I took my husband out to lunch walking arm and arm in the brittle November sunshine (how I LOVE November sunshine!), and I told him about the little book I would buy to write these things down in.
Because it’s okay that approval from friends and acquaintances and strangers and ANYONE matters to me. It’s okay that words of affirmation are what give me that glowy sensation. It’s better than okay. It’s awesome. It’s what my soft animal body loves and I WILL LET IT LOVE.
So I wrote it down, with the date. And then I wrote down on the next page:
“I am Holy” –Me
“One door at a time” –Me
“It’s not yours, let it go” –Glennon Melton (You can read more of her awesomeness here: Momastery)

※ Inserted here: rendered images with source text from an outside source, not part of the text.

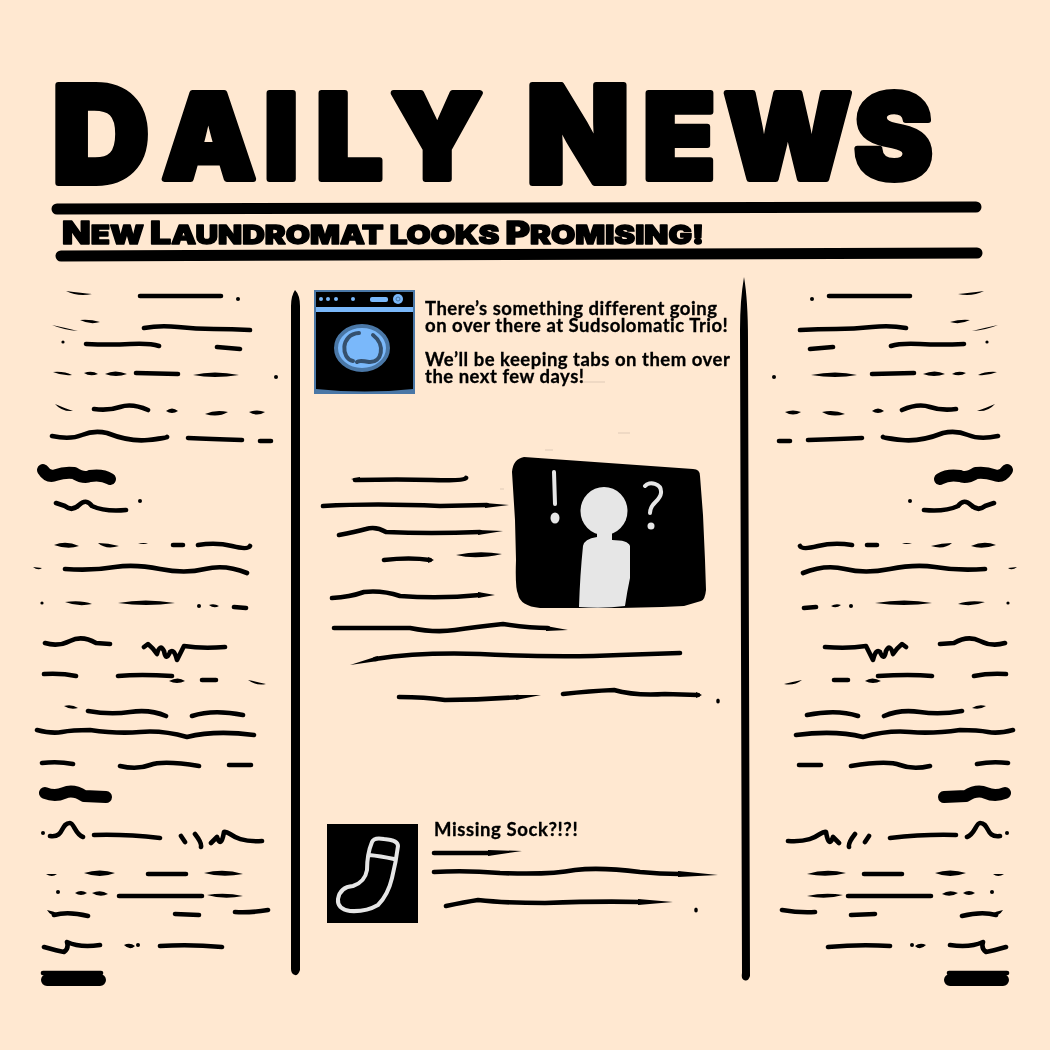
<!DOCTYPE html>
<html lang="en">
<head>
<meta charset="utf-8">
<title>Daily News</title>
<style>
:root { --paper: #ffe8d1; --ink: #000; --blue: #7ab8fa; --steel: #4a77a6; --chalk: #e6e6e6; }
* { box-sizing: border-box; margin: 0; padding: 0; }
html, body { width: 1050px; height: 1050px; overflow: hidden; background: var(--paper); }
.front-page { position: relative; width: 1050px; height: 1050px; overflow: hidden; background: var(--paper); color: var(--ink); }
svg { display: block; }
.artwork { position: absolute; left: 0; top: 0; }
.masthead { position: absolute; left: 0; top: 0; width: 1050px; height: 270px; }
.masthead text { font-family: Inter, "Open Sans", sans-serif; font-weight: 900; fill: var(--ink); stroke: var(--ink); stroke-linejoin: round; }
.title { font-size: 118px; stroke-width: 6px; }
.title .cap { font-size: 135px; }
.headline { font-size: 26px; stroke-width: 1.4px; }
.headline .cap { font-size: 31px; }
.story { position: absolute; font: 700 18.5px/17px Lato, "Open Sans", sans-serif; letter-spacing: .5px; white-space: nowrap; -webkit-text-stroke: .3px var(--ink); }
.story p + p { margin-top: 17px; }
.lead { left: 425px; top: 300px; }
.sock-story { left: 434px; top: 821px; }
.sock-story h2 { font: inherit; letter-spacing: .6px; }
.scribble { fill: none; stroke: var(--ink); stroke-width: 4.6; stroke-linecap: round; stroke-linejoin: round; }
.thin { stroke-width: 3.4; }
.heavy { stroke-width: 12; }
.rule { stroke-width: 11; }
.ink { fill: var(--ink); }
.chalk { fill: none; stroke: var(--chalk); stroke-width: 4; stroke-linecap: round; stroke-linejoin: round; }
.figure { fill: var(--chalk); }
</style>
</head>
<body>
<main class="front-page">
  <header class="masthead">
    <h1>
      <svg width="1050" height="200" viewBox="0 0 1050 200">
        <text class="title" x="52 162 264 316 391 490 526 643 724 854" y="183 179 179 179 179 179 183 179 179 179"><tspan class="cap">D</tspan>AILY <tspan class="cap">N</tspan>EWS</text>
      </svg>
    </h1>
    <h2>
      <svg width="1050" height="70" viewBox="0 200 1050 70">
        <path class="scribble rule" d="M57 209Q500 207 976 207M61 256Q500 254 977 253"/>
        <text class="headline" x="62" y="244" textLength="642" lengthAdjust="spacingAndGlyphs"><tspan class="cap">N</tspan>EW <tspan class="cap">L</tspan>AUNDROMAT LOOKS <tspan class="cap">P</tspan>ROMISING!</text>
      </svg>
    </h2>
  </header>

  <svg class="artwork" width="1050" height="1050" viewBox="0 0 1050 1050" aria-hidden="true">
    <defs>
      <g id="side-column">
        <path class="scribble" d="M140 296H221M144 328Q160 325 178 327T214 329T250 330M86 344Q110 345 130 344T159 346M217 347L240 349M136 373L178 374M94 409Q108 411 120 407T148 410M52 436Q70 440 82 435T107 433Q130 442 148 440T167 437M188 438Q210 439 242 440M260 441H271M173 545H183M198 545Q216 542 232 546T250 546M65 569Q92 571 115 567Q135 564 160 569T205 569T247 573M234 607L246 608M45 643Q58 647 70 641T96 643L110 644M44 674Q62 673 76 676M118 676Q140 674 172 676M202 680H216M88 711Q110 715 130 712T166 716M192 716Q213 709 243 715M37 730Q52 734 62 732T90 730Q118 734 140 732T187 737Q215 730 254 735M42 763Q58 761 73 764M120 766Q137 770 150 765T199 766M229 765H251M148 874H186M119 896H202M175 914L199 915M160 946Q190 944 222 947"/>
        <path class="scribble" d="M56 503L65 506Q72 512 79 505T92 506Q105 512 126 510M144 647L148 644Q153 648 157 654Q160 643 164 651Q166 662 170 652Q174 648 177 660L184 646Q202 649 225 647M50 836C65 838 60 823 70 823C74 823 75 834 83 837M94 835Q125 834 160 838M181 836L185 842M195 834Q202 843 201 847M211 843L217 837Q221 849 224 832C230 830 232 843 262 841M44 947Q58 951 64 952Q69 949 67 942Q80 948 100 945M54 915Q68 911 88 916M235 912Q250 913 268 910"/>
        <path class="scribble heavy" d="M43 470Q48 478 56 475T74 473Q84 479 90 476Q102 474 110 479M45 793Q55 797 64 793T84 796L106 797M47 980H100"/>
        <path class="scribble" d="M43 973H101"/>
        <path class="ink" d="M66 291Q82 293 92 294Q78 297 66 291ZM80 320Q90 319 100 322Q90 325 80 320ZM52 325Q66 328 78 331Q64 330 52 325ZM53 372Q64 371 72 375Q62 376 53 372ZM84 373Q92 370 98 374Q90 377 84 373ZM105 374Q115 369 127 374Q116 378 105 374ZM193 375Q214 370 239 375Q214 379 193 375ZM55 404Q64 408 73 411Q62 412 55 404ZM166 411Q172 406 178 411Q172 415 166 411ZM205 414Q216 409 228 412Q218 418 205 414ZM249 412Q257 409 265 412Q257 417 249 412ZM54 545Q66 540 79 546Q68 550 54 545ZM98 543Q108 543 119 546Q106 550 98 543ZM138 543H148Q144 545 138 543ZM33 567L42 568Q38 571 33 567ZM65 602Q82 600 92 604Q78 607 65 602ZM118 603Q145 598 175 603Q146 607 118 603ZM209 605Q214 603 219 606Q214 609 209 605ZM169 681Q178 676 185 681Q177 685 169 681ZM248 680Q258 682 266 684Q256 686 248 680ZM64 706Q72 704 78 708Q70 710 64 706ZM84 873Q100 868 115 873Q100 879 84 873ZM204 873Q224 868 243 874Q222 878 204 873ZM46 874H57Q52 878 46 874ZM75 893Q81 889 87 893Q81 897 75 893ZM92 893Q101 889 108 894Q100 898 92 893ZM207 895Q225 892 243 896Q224 900 207 895ZM47 910Q54 911 60 915Q52 918 47 910ZM124 945Q130 942 135 946Q130 951 124 945Z"/>
        <g class="ink">
          <circle cx="238" cy="299" r="2"/><circle cx="63" cy="342" r="1.6"/><circle cx="276" cy="377" r="2"/>
          <circle cx="140" cy="501" r="2"/><circle cx="42" cy="603" r="1.6"/><circle cx="199" cy="606" r="2"/>
          <circle cx="43" cy="833" r="2"/><circle cx="58" cy="892" r="2"/><circle cx="138" cy="945" r="2"/>
        </g>
      </g>
    </defs>

    <g id="left-column"><use href="#side-column"/></g>
    <g id="right-column"><use href="#side-column" transform="translate(1050) scale(-1 1)"/></g>

    <g id="column-rules" class="ink">
      <path d="M295 290Q300 295 300 306V970Q298 976 295 975Q291 974 291 969V306Q291 296 295 290Z"/>
      <path d="M744 277Q748 300 748 340L750 976Q748 982 744 980Q741 979 742 973L740 330Q740 300 744 277Z"/>
    </g>

    <g id="washing-machine">
      <rect x="315" y="291" width="99" height="102" fill="#000" stroke="var(--steel)" stroke-width="2"/>
      <path d="M316 389Q365 394 413 389V393H316Z" fill="var(--steel)"/>
      <rect x="316" y="307" width="97" height="5" fill="var(--blue)"/>
      <g fill="var(--blue)">
        <circle cx="321" cy="299" r="2"/><circle cx="328" cy="299" r="2"/><circle cx="336" cy="299" r="2"/>
        <circle cx="353" cy="299" r="2"/><rect x="370" y="297" width="18" height="5" rx="2"/><circle cx="398" cy="299" r="5"/>
      </g>
      <circle cx="398" cy="299" r="2" fill="none" stroke="var(--steel)"/>
      <ellipse cx="362" cy="348" rx="26" ry="22" fill="var(--blue)" stroke="var(--steel)" stroke-width="4"/>
      <path d="M359 333C340 334 341 359 353 361M373 335C386 345 382 363 369 362Q359 360 357 362" fill="none" stroke="#35506d" stroke-width="4" stroke-linecap="round"/>
    </g>

    <g id="center-scribbles">
      <path class="scribble" d="M355 480Q400 479 432 480T466 478M323 506Q375 503 440 506L487 505M339 535Q355 532 366 529Q376 526 386 532Q430 534 480 532M384 560Q410 557 430 560M332 598Q350 597 364 592Q382 590 400 596Q440 599 480 595M334 628Q380 628 410 628Q435 633 455 630T503 624Q530 628 548 628M375 659Q420 652 480 654Q560 658 620 655Q650 654 680 653M399 697Q425 697 445 700Q480 700 518 697M563 694Q590 691 614 690Q635 696 665 694L698 695M434 853H490M434 872Q465 870 500 873Q550 875 575 870Q600 867 640 872Q660 874 680 874M446 906Q465 902 478 900Q505 903 545 903Q600 901 640 902"/>
      <path class="ink" d="M351 479L360 477V482ZM485 503L509 505L485 508ZM478 530L503 531L478 535ZM428 557L434 560L428 563ZM456 555Q478 550 502 554Q476 560 456 555ZM478 592L495 595L478 598ZM546 626L568 630L546 631ZM350 665L378 656V661ZM516 695L541 695L516 700ZM696 692L702 695L696 698ZM488 850L522 851L488 856ZM678 871L718 875L678 877ZM638 899L673 902L638 905Z"/>
      <ellipse class="ink" cx="718" cy="701" rx="1.8" ry="2.5"/><ellipse class="ink" cx="696" cy="910" rx="1.8" ry="2.5"/>
      <path d="M580 382H605M618 433H630M545 450H553M500 489H504" stroke="#c9b8a6" stroke-width=".6"/>
    </g>

    <g id="puzzled-person">
      <path class="ink" d="M524 457L693 469Q700 469 700 476L703 515L705 560L706 590Q705 600 701 601L684 606Q640 608 600 608L540 608Q520 606 518 594Q515 588 516 560L515 520L512 472Q513 459 524 457Z"/>
      <path class="chalk" d="M554 472L555 504"/>
      <ellipse class="figure" cx="555" cy="518" rx="4.5" ry="5.5"/>
      <ellipse class="figure" cx="604" cy="511" rx="23.5" ry="24"/>
      <path class="figure" d="M597 533V537Q584 539 583 546Q580 575 579 607Q603 609 625 606Q627 592 630 578Q630 560 630 546Q628 540 612 540V533Z"/>
      <path class="chalk" d="M645 486C649 481 662 483 661 493C660 502 650 502 650 513"/>
      <circle class="figure" cx="651" cy="526" r="3.5"/>
    </g>

    <g id="lost-sock">
      <rect class="ink" x="327" y="824" width="91" height="99"/>
      <path class="chalk" d="M372 842Q374 837 384 839Q398 840 398 846Q396 862 392 878Q388 895 378 905Q366 912 350 911Q337 909 338 899Q340 887 353 886Q365 882 367 870Q367 854 372 842ZM369 855Q380 856 394 859"/>
    </g>
  </svg>

  <article class="story lead">
    <p>There’s something different going<br>on over there at Sudsolomatic Trio!</p>
    <p>We’ll be keeping tabs on them over<br>the next few days!</p>
  </article>
  <article class="story sock-story">
    <h2>Missing Sock?!?!</h2>
  </article>
</main>
</body>
</html>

And then I wrote down that little scrap of incorrectly memorized Mary Oliver poem on page 3.
Because those are also things that give me a glowy sensation, that make me cry, that make me feel relieved, that give me clarity. Some of them are also written on scraps of paper and taped to my laptop where my clients see them and get distracted by them when I’m trying to show them something they need to see. Especially the one positioned just where I rest my hand so that it covers up the “ly” in “Holy” and confuses people. Look back at that line and remove the “ly.” You’ll see why it confuses them. And that’s okay too.
I’m just a little bit crazy and these are the things that give order and meaning to my craziness and make me just a little bit less crazy.

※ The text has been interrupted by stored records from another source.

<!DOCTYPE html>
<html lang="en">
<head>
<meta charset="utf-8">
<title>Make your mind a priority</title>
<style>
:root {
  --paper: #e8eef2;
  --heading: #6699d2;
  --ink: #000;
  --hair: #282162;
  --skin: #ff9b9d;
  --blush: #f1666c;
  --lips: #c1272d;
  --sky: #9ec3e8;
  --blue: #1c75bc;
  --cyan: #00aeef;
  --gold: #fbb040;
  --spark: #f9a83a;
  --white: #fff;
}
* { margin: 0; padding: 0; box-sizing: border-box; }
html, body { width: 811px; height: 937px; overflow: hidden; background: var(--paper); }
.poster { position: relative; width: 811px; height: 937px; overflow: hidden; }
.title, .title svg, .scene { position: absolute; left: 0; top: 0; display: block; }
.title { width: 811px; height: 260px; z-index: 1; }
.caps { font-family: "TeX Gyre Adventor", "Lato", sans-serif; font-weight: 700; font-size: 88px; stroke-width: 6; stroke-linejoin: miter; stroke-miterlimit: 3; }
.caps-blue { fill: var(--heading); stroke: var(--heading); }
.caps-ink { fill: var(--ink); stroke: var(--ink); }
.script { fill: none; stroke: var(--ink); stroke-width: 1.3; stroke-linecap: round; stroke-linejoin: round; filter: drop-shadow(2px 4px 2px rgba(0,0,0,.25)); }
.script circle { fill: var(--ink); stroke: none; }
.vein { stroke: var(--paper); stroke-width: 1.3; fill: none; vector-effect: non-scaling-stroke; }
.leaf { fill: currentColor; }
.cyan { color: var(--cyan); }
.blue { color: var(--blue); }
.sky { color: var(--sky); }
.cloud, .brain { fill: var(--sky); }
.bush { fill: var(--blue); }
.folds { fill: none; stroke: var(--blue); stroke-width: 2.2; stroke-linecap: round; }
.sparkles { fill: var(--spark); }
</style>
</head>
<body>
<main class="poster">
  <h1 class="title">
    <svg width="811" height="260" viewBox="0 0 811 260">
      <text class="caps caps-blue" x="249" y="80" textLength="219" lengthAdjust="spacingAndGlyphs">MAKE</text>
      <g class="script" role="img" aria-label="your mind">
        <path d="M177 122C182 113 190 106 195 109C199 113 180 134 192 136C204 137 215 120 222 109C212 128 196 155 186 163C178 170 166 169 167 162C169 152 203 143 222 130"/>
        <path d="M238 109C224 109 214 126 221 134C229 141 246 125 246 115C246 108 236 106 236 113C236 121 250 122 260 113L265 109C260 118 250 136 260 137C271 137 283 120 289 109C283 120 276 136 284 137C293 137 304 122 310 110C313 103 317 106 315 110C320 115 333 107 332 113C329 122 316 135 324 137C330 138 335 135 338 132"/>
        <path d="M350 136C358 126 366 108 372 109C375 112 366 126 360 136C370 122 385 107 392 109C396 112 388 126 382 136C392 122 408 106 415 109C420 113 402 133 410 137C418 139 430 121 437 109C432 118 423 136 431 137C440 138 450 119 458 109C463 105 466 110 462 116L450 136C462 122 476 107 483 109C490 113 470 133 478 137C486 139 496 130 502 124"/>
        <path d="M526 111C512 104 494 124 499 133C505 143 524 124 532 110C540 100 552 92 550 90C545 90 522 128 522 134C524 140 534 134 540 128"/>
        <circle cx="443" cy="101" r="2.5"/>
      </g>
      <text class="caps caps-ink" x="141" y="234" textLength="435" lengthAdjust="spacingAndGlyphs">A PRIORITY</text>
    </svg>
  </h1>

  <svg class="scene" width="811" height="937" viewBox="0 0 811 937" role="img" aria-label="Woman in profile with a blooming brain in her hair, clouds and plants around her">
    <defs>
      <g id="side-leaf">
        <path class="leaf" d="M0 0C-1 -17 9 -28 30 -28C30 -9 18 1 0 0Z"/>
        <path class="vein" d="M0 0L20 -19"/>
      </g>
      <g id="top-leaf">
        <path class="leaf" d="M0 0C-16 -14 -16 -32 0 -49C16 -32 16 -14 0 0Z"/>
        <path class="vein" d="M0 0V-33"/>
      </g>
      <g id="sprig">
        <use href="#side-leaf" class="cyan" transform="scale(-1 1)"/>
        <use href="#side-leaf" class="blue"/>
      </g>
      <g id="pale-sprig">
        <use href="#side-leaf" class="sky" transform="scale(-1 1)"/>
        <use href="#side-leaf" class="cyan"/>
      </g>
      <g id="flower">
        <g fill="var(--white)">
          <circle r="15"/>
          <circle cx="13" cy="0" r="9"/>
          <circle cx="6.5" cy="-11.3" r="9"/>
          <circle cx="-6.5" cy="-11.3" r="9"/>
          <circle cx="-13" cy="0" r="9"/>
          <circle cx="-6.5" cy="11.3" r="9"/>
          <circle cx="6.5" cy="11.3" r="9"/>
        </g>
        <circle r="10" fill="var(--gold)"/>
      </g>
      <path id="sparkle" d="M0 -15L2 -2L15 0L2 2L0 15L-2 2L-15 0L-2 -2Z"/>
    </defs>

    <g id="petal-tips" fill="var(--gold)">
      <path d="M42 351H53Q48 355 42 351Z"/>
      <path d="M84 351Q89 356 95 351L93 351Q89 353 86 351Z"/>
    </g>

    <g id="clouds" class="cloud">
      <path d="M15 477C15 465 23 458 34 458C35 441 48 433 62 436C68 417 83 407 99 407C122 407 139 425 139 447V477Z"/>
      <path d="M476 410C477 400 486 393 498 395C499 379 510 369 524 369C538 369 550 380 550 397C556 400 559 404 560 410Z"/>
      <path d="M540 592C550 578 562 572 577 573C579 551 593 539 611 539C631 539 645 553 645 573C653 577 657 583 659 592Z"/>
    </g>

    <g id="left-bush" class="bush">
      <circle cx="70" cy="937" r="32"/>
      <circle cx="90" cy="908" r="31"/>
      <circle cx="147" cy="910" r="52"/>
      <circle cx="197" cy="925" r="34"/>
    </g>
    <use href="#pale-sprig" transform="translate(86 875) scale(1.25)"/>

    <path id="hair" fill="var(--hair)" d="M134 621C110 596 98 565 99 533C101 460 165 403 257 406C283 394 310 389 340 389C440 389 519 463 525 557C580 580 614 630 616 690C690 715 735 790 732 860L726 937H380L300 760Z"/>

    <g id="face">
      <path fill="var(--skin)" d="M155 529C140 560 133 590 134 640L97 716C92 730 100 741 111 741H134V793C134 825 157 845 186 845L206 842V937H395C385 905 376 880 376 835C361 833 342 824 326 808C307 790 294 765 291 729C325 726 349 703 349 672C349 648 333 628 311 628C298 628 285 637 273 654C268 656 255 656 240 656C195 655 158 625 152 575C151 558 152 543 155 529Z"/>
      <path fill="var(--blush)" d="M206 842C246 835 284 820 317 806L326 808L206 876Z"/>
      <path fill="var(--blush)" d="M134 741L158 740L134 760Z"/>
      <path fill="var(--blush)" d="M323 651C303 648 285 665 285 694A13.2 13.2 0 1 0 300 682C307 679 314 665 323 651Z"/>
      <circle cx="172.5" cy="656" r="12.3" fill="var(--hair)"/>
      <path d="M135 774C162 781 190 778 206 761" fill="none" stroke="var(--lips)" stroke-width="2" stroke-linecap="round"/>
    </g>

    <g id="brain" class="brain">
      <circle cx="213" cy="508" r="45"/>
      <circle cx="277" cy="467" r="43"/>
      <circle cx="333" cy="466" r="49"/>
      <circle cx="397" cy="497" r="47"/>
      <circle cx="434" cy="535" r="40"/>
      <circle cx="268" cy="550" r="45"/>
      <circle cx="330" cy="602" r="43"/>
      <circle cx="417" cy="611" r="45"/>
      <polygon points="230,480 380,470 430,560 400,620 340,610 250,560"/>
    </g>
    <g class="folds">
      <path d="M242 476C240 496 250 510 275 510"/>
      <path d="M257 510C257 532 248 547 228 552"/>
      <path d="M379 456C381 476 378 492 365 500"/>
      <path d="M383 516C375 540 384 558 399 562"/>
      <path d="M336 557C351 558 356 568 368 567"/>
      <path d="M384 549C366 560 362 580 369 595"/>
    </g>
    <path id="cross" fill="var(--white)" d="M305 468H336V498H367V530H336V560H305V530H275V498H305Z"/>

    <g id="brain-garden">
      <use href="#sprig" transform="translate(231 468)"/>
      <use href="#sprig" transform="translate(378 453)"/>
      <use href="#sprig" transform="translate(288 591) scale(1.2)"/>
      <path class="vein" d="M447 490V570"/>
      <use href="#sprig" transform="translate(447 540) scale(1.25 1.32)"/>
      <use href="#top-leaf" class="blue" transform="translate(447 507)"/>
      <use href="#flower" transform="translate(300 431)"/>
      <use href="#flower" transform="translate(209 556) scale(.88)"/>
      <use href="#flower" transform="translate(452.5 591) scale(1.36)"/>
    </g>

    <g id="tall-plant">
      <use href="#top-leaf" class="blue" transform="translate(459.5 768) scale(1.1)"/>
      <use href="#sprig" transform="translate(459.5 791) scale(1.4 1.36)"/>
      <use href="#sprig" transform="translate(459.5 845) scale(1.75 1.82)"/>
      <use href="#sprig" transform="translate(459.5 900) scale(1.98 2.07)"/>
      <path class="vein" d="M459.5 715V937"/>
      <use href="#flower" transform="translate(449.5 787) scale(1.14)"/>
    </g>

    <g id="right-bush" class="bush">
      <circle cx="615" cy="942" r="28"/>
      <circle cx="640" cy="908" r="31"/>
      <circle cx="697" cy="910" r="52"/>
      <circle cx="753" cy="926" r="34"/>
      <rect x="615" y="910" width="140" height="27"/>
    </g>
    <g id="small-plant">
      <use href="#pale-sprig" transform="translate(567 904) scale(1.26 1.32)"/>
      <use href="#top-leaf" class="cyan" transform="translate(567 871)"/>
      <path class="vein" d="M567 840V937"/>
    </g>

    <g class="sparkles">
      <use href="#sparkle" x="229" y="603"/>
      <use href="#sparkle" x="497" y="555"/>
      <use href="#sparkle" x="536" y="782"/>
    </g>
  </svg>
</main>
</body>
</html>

And, just so you know, the next time you say something to me that makes me feel all glowy, I’m going to write it down in my book, with the date at the top. I will have my little book because it will stay with me, in my purse.
And then when I start talking to myself about how incompetent I am, how I can’t even feed the cats properly so how can I expect to take care of kids, and what is wrong with me that I am staying up past 11 when I know my body is tired, and WHY CAN’T I KEEP UP WITH EVERYTHING… then I am going to open up my little book and I am going to read.
Because I am done walking on my knees. This little book and the words inside–this is what makes my little soft animal body feel good. It’s what I love. And I’m going to let myself love it.